The world is in a time of transition. Globalisation, increasing movement of people across national boundaries, environmental challenges, religious conflicts,
emerging economies and a multi-polar world all demand shifts in thinking to resolve age-old human dilemmas and problems.
Many of the solutions offered for resolving today’s challenges, seem tired, out dated and inadequate. They and the institutions created to propagate them stem primarily from the worldview of the West, which has been dominant in world affairs for almost half a millennium. This worldview in turn has been profoundly shaped by the history, myths, intellectual traditions and religious beliefs particular to Europe and America.
As the pendulum swings once again towards Asia and emerging economies and powers stir and find their cultural voices, we stand at a moment of opportunity. Many of us could be dismissive of the world’s diverse voices as we are wont to do – especially when they challenge long-held beliefs. Or we could admit new paradigms, disruptive as they may be to the privileged position of the West, yet promising in their ability to shape the world anew not only for the benefit of Westerners, but for the humanity.
One of the old paradigms which we have all heard is presupposed in the phrase “good news” used by Christians. (The phrase “good news” is a literal translation of the word gospel.) The Christian Good News is usually associated with the saving acts of God through the sacrifice on the cross of his only son, Jesus Christ, for the atonement of the sins of humanity. Yet Hindus find such atonement unnecessary. For man is not inherently sinful, but divine. And every one of us is endowed with the same potential as Jesus, to uncover this divinity within ourselves in the here and now – without the need for someone else’s past sacrifice. To explain this empowering idea I have coined the term, “Hindu Good News”™

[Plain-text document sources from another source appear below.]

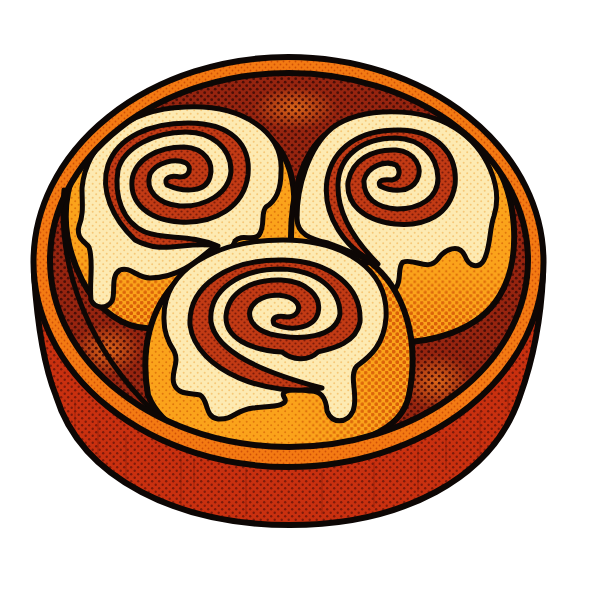
<!DOCTYPE html>
<html lang="en">
<head>
<meta charset="utf-8">
<title>Cinnamon rolls</title>
<style>
:root{--paper:#fff;--ink:#0d0705;--rim:#f47a12;--rim-dot:#cf4f08;--pan:#c9300f;--pan-dot:#7d1a0a;--inside:#96240f;--inside-dot:#4a0e07;--bun:#fba31b;--bun-dot:#e0760c;--bun-shade:#d85d08;--icing:#fdeab2;--icing-dot:#f6c878;--cinnamon:#c23a14;--cinnamon-dot:#7c1c0a;--glow:#f07a1c}
html,body{margin:0;width:600px;height:600px;overflow:hidden;background:var(--paper)}
svg{display:block}
.line{fill:none;stroke:var(--ink);stroke-width:6;stroke-linejoin:round;stroke-linecap:round}
.thin{stroke-width:5}
.grain{fill:none;stroke:var(--pan-dot);stroke-width:1;opacity:.55}
</style>
</head>
<body>
<svg width="600" height="600" viewBox="0 0 600 600" role="img" aria-label="Three iced cinnamon rolls in a round pan">
<defs>
<pattern id="rim-dots" width="6" height="6" patternUnits="userSpaceOnUse"><rect width="6" height="6" fill="var(--rim)"/><g fill="var(--rim-dot)"><circle cx="1.5" cy="1.5" r=".9"/><circle cx="4.5" cy="4.5" r=".9"/></g></pattern>
<pattern id="pan-dots" width="7" height="7" patternUnits="userSpaceOnUse"><rect width="7" height="7" fill="var(--pan)"/><g fill="var(--pan-dot)"><circle cx="1.7" cy="1.7" r="1.2"/><circle cx="5.2" cy="5.2" r="1.2"/></g></pattern>
<pattern id="inside-dots" width="7" height="7" patternUnits="userSpaceOnUse"><g fill="var(--inside-dot)"><circle cx="1.7" cy="1.7" r="1.4"/><circle cx="5.2" cy="5.2" r="1.4"/></g></pattern>
<pattern id="bun-dots" width="7" height="7" patternUnits="userSpaceOnUse"><rect width="7" height="7" fill="var(--bun)"/><g fill="var(--bun-dot)"><circle cx="1.7" cy="1.7" r="1"/><circle cx="5.2" cy="5.2" r="1"/></g></pattern>
<pattern id="shade-dots" width="7" height="7" patternUnits="userSpaceOnUse"><g fill="var(--bun-shade)"><circle cx="1.7" cy="1.7" r="1.9"/><circle cx="5.2" cy="5.2" r="1.9"/></g></pattern>
<pattern id="icing-dots" width="7" height="7" patternUnits="userSpaceOnUse"><rect width="7" height="7" fill="var(--icing)"/><g fill="var(--icing-dot)"><circle cx="1.7" cy="1.7" r="1"/><circle cx="5.2" cy="5.2" r="1"/></g></pattern>
<pattern id="cinnamon-dots" width="6" height="6" patternUnits="userSpaceOnUse"><rect width="6" height="6" fill="var(--cinnamon)"/><g fill="var(--cinnamon-dot)"><circle cx="1.5" cy="1.5" r="1.1"/><circle cx="4.5" cy="4.5" r="1.1"/></g></pattern>
<radialGradient id="warm-glow"><stop offset="0" stop-color="var(--glow)" stop-opacity=".75"/><stop offset="1" stop-color="var(--glow)" stop-opacity="0"/></radialGradient>
<linearGradient id="fade-right"><stop offset=".55" stop-color="#000"/><stop offset=".95" stop-color="#fff"/></linearGradient>
<linearGradient id="fade-down" x2="0" y2="1"><stop offset=".62" stop-color="#000"/><stop offset=".92" stop-color="#fff"/></linearGradient>
<mask id="shade-right" maskContentUnits="objectBoundingBox"><rect width="1" height="1" fill="url(#fade-right)"/></mask>
<mask id="shade-down" maskContentUnits="objectBoundingBox"><rect width="1" height="1" fill="url(#fade-down)"/></mask>
<ellipse id="pan-opening" cx="289" cy="260" rx="239" ry="187"/>
<clipPath id="opening-clip"><use href="#pan-opening"/></clipPath>
<path id="pan-side" d="M34 275C37 320 44 366 56 396C82 480 180 525 290 525C400 525 492 480 520 396C533 360 541 320 543 275Z"/>
<path id="left-bun" d="M110 125C65 160 52 220 82 280C97 310 125 330 152 328L288 262C296 220 302 170 272 140Z"/>
<path id="right-bun" d="M325 135C302 155 290 195 291 245L380 342C430 346 480 330 500 295C521 260 520 195 488 152Z"/>
<path id="front-bun" d="M178 280C150 308 140 350 148 395C160 425 190 448 285 450C370 448 403 425 409 395C420 340 405 290 370 262Z"/>
<path id="left-icing" d="M82 188C86 145 125 109 185 107C242 104 284 132 281 172C281 188 276 201 266 207C260 213 266 225 259 235C253 242 242 233 235 241C231 252 221 254 214 247C196 262 178 278 150 278C137 278 130 266 120 270C110 276 116 292 112 301C107 309 95 309 91 300C89 282 94 262 89 247C84 241 76 238 79 226C84 213 82 204 82 188Z"/>
<path id="right-icing" d="M297 218C297 188 308 148 332 128C362 106 422 107 455 128C488 149 503 188 494 216C489 230 491 246 484 260C479 269 469 267 465 256C459 243 445 249 438 259C428 272 415 258 403 262C397 267 402 280 396 288C390 294 383 289 382 279C382 263 350 251 328 243C310 239 297 234 297 218Z"/>
<path id="front-icing" d="M164 320C162 270 215 240 283 240C345 240 389 270 386 318C384 344 371 356 357 366C348 376 359 396 353 411C347 424 332 424 327 411C326 397 320 390 309 391C292 388 280 390 284 397C291 407 268 406 253 408C235 410 234 420 218 419C204 417 209 400 200 395C190 393 178 395 174 384C170 373 180 363 174 351C168 342 164 333 164 320Z"/>
<path id="left-swirl" d="M218 246C185 240 165 256 135 240C112 218 100 190 108 165C118 137 150 123 188 123C232 123 251 145 248 175C244 207 215 224 180 222C148 220 130 203 132 180C135 159 158 147 184 147C205 148 214 163 210 177C206 192 185 193 167 185C163 178 170 175 180 177C190 177 192 167 186 163C175 158 157 162 150 174C145 190 157 204 180 206C205 207 229 194 231 171C231 148 212 132 186 132C155 132 124 147 118 170C114 195 122 222 145 232C165 240 190 234 218 246Z"/>
<path id="right-swirl" d="M378 264C345 250 322 215 327 180C333 147 360 130 398 130C438 130 458 155 455 185C450 215 425 227 395 224C362 220 346 203 348 182C352 160 372 149 396 150C416 152 423 168 417 180C410 193 392 192 380 186C377 180 384 179 392 180C400 179 401 170 396 165C385 160 368 166 364 180C363 198 377 208 397 209C420 209 438 198 438 178C437 154 420 139 396 138C362 138 339 156 338 184C337 212 352 238 378 264Z"/>
<path id="front-swirl" d="M322 388C270 398 196 372 190 325C188 285 230 259 283 260C332 261 362 288 360 322C356 344 330 349 318 352C308 362 292 360 282 352C250 350 225 338 226 316C228 292 252 279 281 280C307 281 322 297 318 313C314 328 292 332 274 324C271 317 278 315 287 317C297 317 301 309 297 303C290 294 270 292 257 301C243 312 250 328 270 334C300 341 336 338 340 314C340 290 318 270 281 269C240 269 208 290 211 322C216 352 262 372 322 388Z"/>
</defs>

<g id="pan">
<use href="#pan-side" fill="url(#pan-dots)"/>
<path class="grain" d="M75 400V438M98 420V458M126 435V480M181 456V506M194 458V488M246 468V516M322 470V514M374 462V508M418 448V492M446 436V470M480 412V456M508 382V412"/>
<use href="#pan-side" class="line"/>
<ellipse cx="288.5" cy="262" rx="255" ry="205" fill="url(#rim-dots)"/>
<ellipse class="line" cx="288.5" cy="262" rx="255" ry="205"/>
<use href="#pan-opening" fill="var(--inside)"/>
<g clip-path="url(#opening-clip)">
<ellipse cx="295" cy="108" rx="42" ry="22" fill="url(#warm-glow)"/>
<ellipse cx="108" cy="350" rx="34" ry="26" fill="url(#warm-glow)"/>
<ellipse cx="437" cy="382" rx="36" ry="28" fill="url(#warm-glow)"/>
</g>
<use href="#pan-opening" fill="url(#inside-dots)"/>
<path class="line thin" d="M64 190C57 270 90 350 154 412"/>
</g>

<g id="rolls" clip-path="url(#opening-clip)">
<g id="left-roll">
<use href="#left-bun" fill="url(#bun-dots)"/>
<g mask="url(#shade-down)"><use href="#left-bun" fill="url(#shade-dots)"/></g>
<use href="#left-bun" class="line"/>
<use href="#left-icing" fill="url(#icing-dots)"/>
<use href="#left-icing" class="line thin"/>
<use href="#left-swirl" fill="url(#cinnamon-dots)"/>
<use href="#left-swirl" class="line thin"/>
</g>
<g id="right-roll">
<use href="#right-bun" fill="url(#bun-dots)"/>
<g mask="url(#shade-down)"><use href="#right-bun" fill="url(#shade-dots)"/></g>
<use href="#right-bun" class="line"/>
<use href="#right-icing" fill="url(#icing-dots)"/>
<use href="#right-icing" class="line thin"/>
<use href="#right-swirl" fill="url(#cinnamon-dots)"/>
<use href="#right-swirl" class="line thin"/>
</g>
<g id="front-roll">
<use href="#front-bun" fill="url(#bun-dots)"/>
<g mask="url(#shade-right)"><use href="#front-bun" fill="url(#shade-dots)"/></g>
<use href="#front-bun" class="line"/>
<use href="#front-icing" fill="url(#icing-dots)"/>
<use href="#front-icing" class="line thin"/>
<use href="#front-swirl" fill="url(#cinnamon-dots)"/>
<use href="#front-swirl" class="line thin"/>
</g>
</g>
<use href="#pan-opening" class="line"/>
</svg>
</body>
</html>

Such glad tidings are only a glimpse into the Hindu Good News™, which exalts man’s own potentialities, emphasises the essential unity of God, man and the cosmos, and insists that diversity rather than uniformity is the truest understanding of reality. Some of the key promises of such a worldview include the following:
- There is no such thing as Original Sin in the typical Christian sense. We are all originally divine as described by the Sanskrit term, sat-chit-ananda

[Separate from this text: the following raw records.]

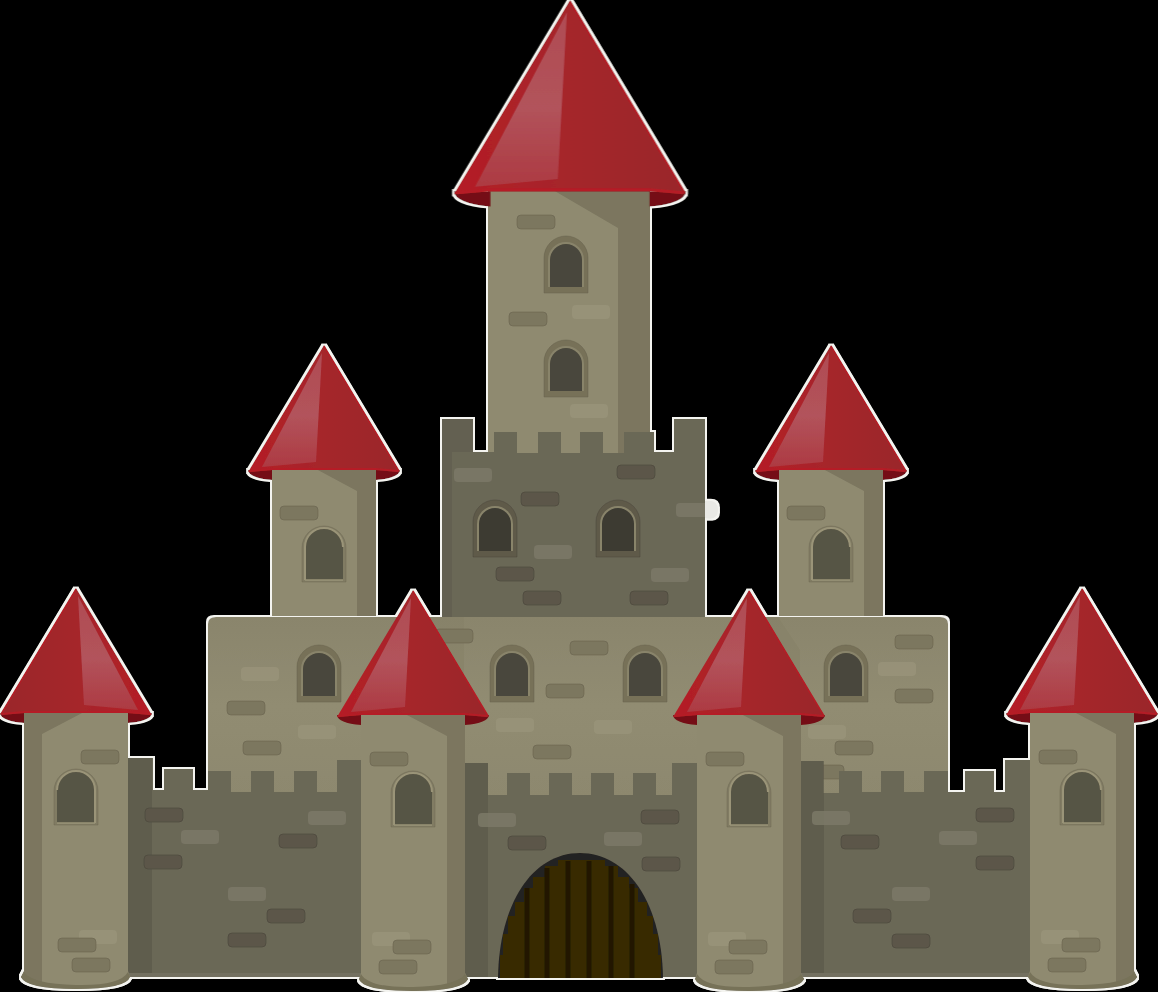
<!DOCTYPE html>
<html lang="en">
<head>
<meta charset="utf-8">
<title>Castle with red roofs</title>
<style>
:root{
  --night:#000;
  --stone:#8f8a70;
  --stone-shade:#7b765f;
  --wall:#6a6757;
  --wall-shade:#5c594b;
  --brick:#7c775f;
  --brick-light:#9a957b;
  --brick-edge:#655f4a;
  --frame:#777159;
  --frame-edge:#625d49;
  --opening:#49473c;
  --roof:#a2272c;
  --roof-edge:#b51d25;
  --eave:#741116;
  --door:#392b06;
  --door-line:#211803;
  --arch:#242320;
}
html,body{margin:0;background:var(--night);overflow:hidden}
svg{display:block;width:1158px;height:992px}
.stone{fill:var(--stone)}
.shade{fill:var(--stone-shade)}
.wall{fill:var(--wall)}
.wall-shade{fill:var(--wall-shade)}
.brick{fill:var(--brick);stroke:var(--brick-edge);stroke-opacity:.5}
.brick-light{fill:var(--brick-light);opacity:.75}
.wall-brick{fill:#5b5749;stroke:#4a473b;stroke-opacity:.6}
.wall-brick-light{fill:#7c7968;opacity:.85}
</style>
</head>
<body>
<svg viewBox="0 0 1158 992" role="img" aria-label="Stone castle with seven red-roofed towers and a wooden gate">
<defs>
  <filter id="fringe" filterUnits="userSpaceOnUse" x="0" y="0" width="1158" height="992">
    <feMorphology in="SourceAlpha" operator="dilate" radius="1.5" result="grown"/>
    <feFlood flood-color="#f4f4f0"/>
    <feComposite in2="grown" operator="in" result="edge"/>
    <feMerge><feMergeNode in="edge"/><feMergeNode in="SourceGraphic"/></feMerge>
  </filter>
  <linearGradient id="roof-shine" x1="0" y1="0" x2="0" y2="1">
    <stop offset="0" stop-color="#b04c53"/>
    <stop offset=".55" stop-color="#b2535b"/>
    <stop offset="1" stop-color="#ad3a42"/>
  </linearGradient>
  <linearGradient id="roof-side" x1="0" y1="0" x2="1" y2="0">
    <stop offset="0" stop-color="#b51d25"/>
    <stop offset=".5" stop-color="#a5262c"/>
    <stop offset="1" stop-color="#9a272b"/>
  </linearGradient>
  <linearGradient id="wall-light" x1="0" y1="0" x2="0" y2="1">
    <stop offset="0" stop-color="#8a856c"/>
    <stop offset=".5" stop-color="#918c72"/>
    <stop offset="1" stop-color="#8d886e"/>
  </linearGradient>

  <rect id="brick" width="38" height="14" rx="4"/>

  <g id="roof">
    <path d="M-76 125Q-75 133-52 135V124H52V135Q75 133 76 125Z" fill="var(--eave)"/>
    <path d="M0 0 76 127 52 125H-52L-76 127Z" fill="url(#roof-side)"/>
    <path d="M-2 8-8 117-62 122Z" fill="url(#roof-shine)"/>
    <path d="M0 1 75 126" stroke="var(--roof-edge)" stroke-width="1.5"/>
    <path d="M-74 126-52 124H52L74 126" fill="none" stroke="var(--roof-edge)" stroke-width="2"/>
  </g>

  <g id="window">
    <path d="M-22 57V22A22 22 0 0 1 22 22V57Z" fill="var(--frame)" stroke="var(--frame-edge)" stroke-opacity=".45"/>
    <path d="M-18 51V24A18 18 0 0 1 18 24V51Z" fill="#89846b"/>
    <path d="M-16 51V24A16 16 0 0 1 16 24V51Z" fill="var(--opening)"/>
  </g>

  <g id="tower-window">
    <path d="M-22 237V203A22 22 0 0 1 22 203V237Z" fill="#817c64" stroke="var(--frame-edge)" stroke-opacity=".35"/>
    <path d="M-19 235V202A19 19 0 0 1 19 202V235Z" fill="#575444"/>
    <path d="M-19 235V202A19 19 0 0 1 19 202" fill="none" stroke="#9a9478" stroke-width="2"/>
    <path d="M-19 235H19" stroke="#9a9478" stroke-width="1.5"/>
  </g>

  <g id="turret">
    <path class="stone" d="M-52 122H52V271H-52Z"/>
    <path class="shade" d="M-8 124 33 146V271H52V122Z"/>
    <use href="#brick" class="brick" x="-44" y="161"/>
    <use href="#tower-window"/>
    <use href="#roof"/>
  </g>

  <g id="gate-tower">
    <path class="stone" d="M-52 122H52V383L55 389Q50 401 0 401T-54 389L-52 383Z"/>
    <path class="shade" d="M-8 124 34 146V398Q52 395 55 389L52 383V122Z"/>
    <path d="M-52 384-54 389Q-50 401 0 401T55 389L52 384Q44 396 0 397T-52 384Z" fill="#777259"/>
    <use href="#brick" class="brick" x="-43" y="162"/>
    <use href="#brick" class="brick-light" x="-41" y="342"/>
    <use href="#brick" class="brick" x="-20" y="350"/>
    <use href="#brick" class="brick" x="-34" y="370"/>
    <use href="#tower-window"/>
    <use href="#roof"/>
  </g>
</defs>

<rect width="1158" height="992" fill="var(--night)"/>

<g id="castle" filter="url(#fringe)">
  <g id="great-tower">
    <path class="stone" d="M488 188H650V455H488Z"/>
    <path class="shade" d="M553 190 618 228V455H650V190Z"/>
    <use href="#brick" class="brick" x="517" y="215"/>
    <use href="#brick" class="brick-light" x="572" y="305"/>
    <use href="#brick" class="brick" x="509" y="312"/>
    <use href="#brick" class="brick-light" x="570" y="404"/>
    <use href="#window" x="566" y="236"/>
    <use href="#window" x="566" y="340"/>
    <use href="#roof" transform="translate(570) scale(1.53)"/>
  </g>

  <g id="keep">
    <path class="wall" d="M442 419H473V452H494V432H517V453H538V432H561V453H580V432H603V453H624V432H654V452H674V419H705V620H442Z"/>
    <path class="wall-shade" opacity=".45" d="M442 419H473V452H452V620H442Z"/>
    <g class="wall-brick-light">
      <use href="#brick" x="454" y="468"/><use href="#brick" x="534" y="545"/>
      <use href="#brick" x="651" y="568"/><use href="#brick" x="676" y="503"/>
    </g>
    <g class="wall-brick">
      <use href="#brick" x="521" y="492"/><use href="#brick" x="617" y="465"/>
      <use href="#brick" x="496" y="567"/><use href="#brick" x="523" y="591"/><use href="#brick" x="630" y="591"/>
    </g>
    <path d="M705 501Q718 499 718 510T705 518Z" fill="#e9e9e5"/>
    <g style="--frame:#5f5a49;--opening:#3c3a32;--frame-edge:#4a4638">
      <use href="#window" x="495" y="500"/><use href="#window" x="618" y="500"/>
    </g>
  </g>

  <use href="#turret" x="324" y="345"/>
  <use href="#turret" x="831" y="345"/>

  <g id="inner-wall">
    <path d="M208 797V624Q208 617 216 617H940Q948 617 948 624V797Z" fill="url(#wall-light)"/>
    <path d="M412 617H464V797H412ZM748 617H778L800 650V797H748Z" fill="#837e66" opacity=".45"/>
    <g class="brick">
      <use href="#brick" x="227" y="701"/><use href="#brick" x="243" y="741"/>
      <use href="#brick" x="435" y="629"/><use href="#brick" x="570" y="641"/>
      <use href="#brick" x="546" y="684"/><use href="#brick" x="533" y="745"/>
      <use href="#brick" x="895" y="635"/><use href="#brick" x="895" y="689"/>
      <use href="#brick" x="835" y="741"/><use href="#brick" x="806" y="765"/>
    </g>
    <g class="brick-light">
      <use href="#brick" x="241" y="667"/><use href="#brick" x="298" y="725"/>
      <use href="#brick" x="496" y="718"/><use href="#brick" x="594" y="720"/>
      <use href="#brick" x="878" y="662"/><use href="#brick" x="808" y="725"/>
    </g>
    <use href="#window" x="319" y="645"/>
    <use href="#window" x="512" y="645"/>
    <use href="#window" x="645" y="645"/>
    <use href="#window" x="846" y="645"/>
  </g>

  <g id="outer-wall">
    <path class="wall" d="M128 758H153V790H164V769H193V790H208V771H231V792H251V771H274V792H294V771H317V792H337V760H363V977H128Z"/>
    <path class="wall" d="M462 763H488V795H507V773H530V795H549V773H572V795H591V773H614V795H633V773H656V795H672V763H698V977H462Z"/>
    <path class="wall" d="M798 761H823V793H839V771H862V792H881V771H904V792H924V771H948V792H965V771H994V792H1005V760H1031V977H798Z"/>
    <path class="wall-shade" opacity=".7" d="M128 758H152V977H128ZM462 763H488V977H462ZM798 761H824V977H798Z"/>
    <path d="M128 973H363V977H128ZM798 973H1031V977H798Z" fill="#737060"/>
    <g class="wall-brick">
      <use href="#brick" x="145" y="808"/><use href="#brick" x="144" y="855"/>
      <use href="#brick" x="279" y="834"/><use href="#brick" x="267" y="909"/><use href="#brick" x="228" y="933"/>
      <use href="#brick" x="508" y="836"/><use href="#brick" x="641" y="810"/><use href="#brick" x="642" y="857"/>
      <use href="#brick" x="841" y="835"/><use href="#brick" x="853" y="909"/><use href="#brick" x="892" y="934"/>
      <use href="#brick" x="976" y="808"/><use href="#brick" x="976" y="856"/>
    </g>
    <g class="wall-brick-light">
      <use href="#brick" x="181" y="830"/><use href="#brick" x="308" y="811"/><use href="#brick" x="228" y="887"/>
      <use href="#brick" x="478" y="813"/><use href="#brick" x="604" y="832"/>
      <use href="#brick" x="812" y="811"/><use href="#brick" x="939" y="831"/><use href="#brick" x="892" y="887"/>
    </g>
  </g>

  <g id="gate">
    <path d="M498 978C499 904 532 853 580 853S662 904 663 978Z" fill="var(--arch)"/>
    <path d="M500 978V955H503V934H508V916H515V902H524V888H533V877H545V866H558V860H605V866H618V877H629V888H638V902H647V916H653V934H658V955H661V978Z" fill="var(--door)"/>
    <path d="M527 888V978M547 868V978M568 861V978M589 861V978M611 866V978M632 884V978" stroke="var(--door-line)" stroke-width="5"/>
  </g>

  <use href="#gate-tower" transform="translate(76 588) scale(-1 1)"/>
  <use href="#gate-tower" x="413" y="590"/>
  <use href="#gate-tower" x="749" y="590"/>
  <use href="#gate-tower" x="1082" y="588"/>
</g>
</svg>
</body>
</html>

- Historical prophets and messiahs do not control access to spiritual truth, as in Christianity and most Abrahamic religions. Yoga and related spiritual practices allow us to achieve a state of freedom from history – including historically shaped communal identities, races, bloodlines, and claims of religious exclusivity based on some unique historical event. In other words, we are not dependent on historical prophets, or the institutions of power that evolved based on them.
- There is no fundamental conflict between dharma and science, nor has there been any in the past in the dharma traditions.
- There need be no fear of “chaos” as in much Western cosmology and myth. What is often considered chaotic in the negative sense is merely the natural and normal manifestation of reality. It is only the limits of human cognition that misinterpret nature’s complexity, viewing it as fearful and evil, and worthy of annihilation.
- A blissful human life is possible while remaining respectful of nature. Nature need not be ravaged in order to “advance” and “progress” – indeed our own evolution would be hastened without the violation of the web of interconnectivity that sustains us.
- There is no need for any centralised religious authority whatsoever to advance us to our ultimate potential. One may experiment and discover one’s own path using the discoveries and tools of past exemplars as guidelines.
- Mutual respect among all faiths and traditions is a matter of principle in Hinduism, not a bow to “political correctness” or a grudging necessity imposed from without. It goes far beyond mere “tolerance” for others who follow different paths. We reject claims of exclusiveness and mandates to convert others to one’s own religion.
Rajiv Malhotra can be contacted at: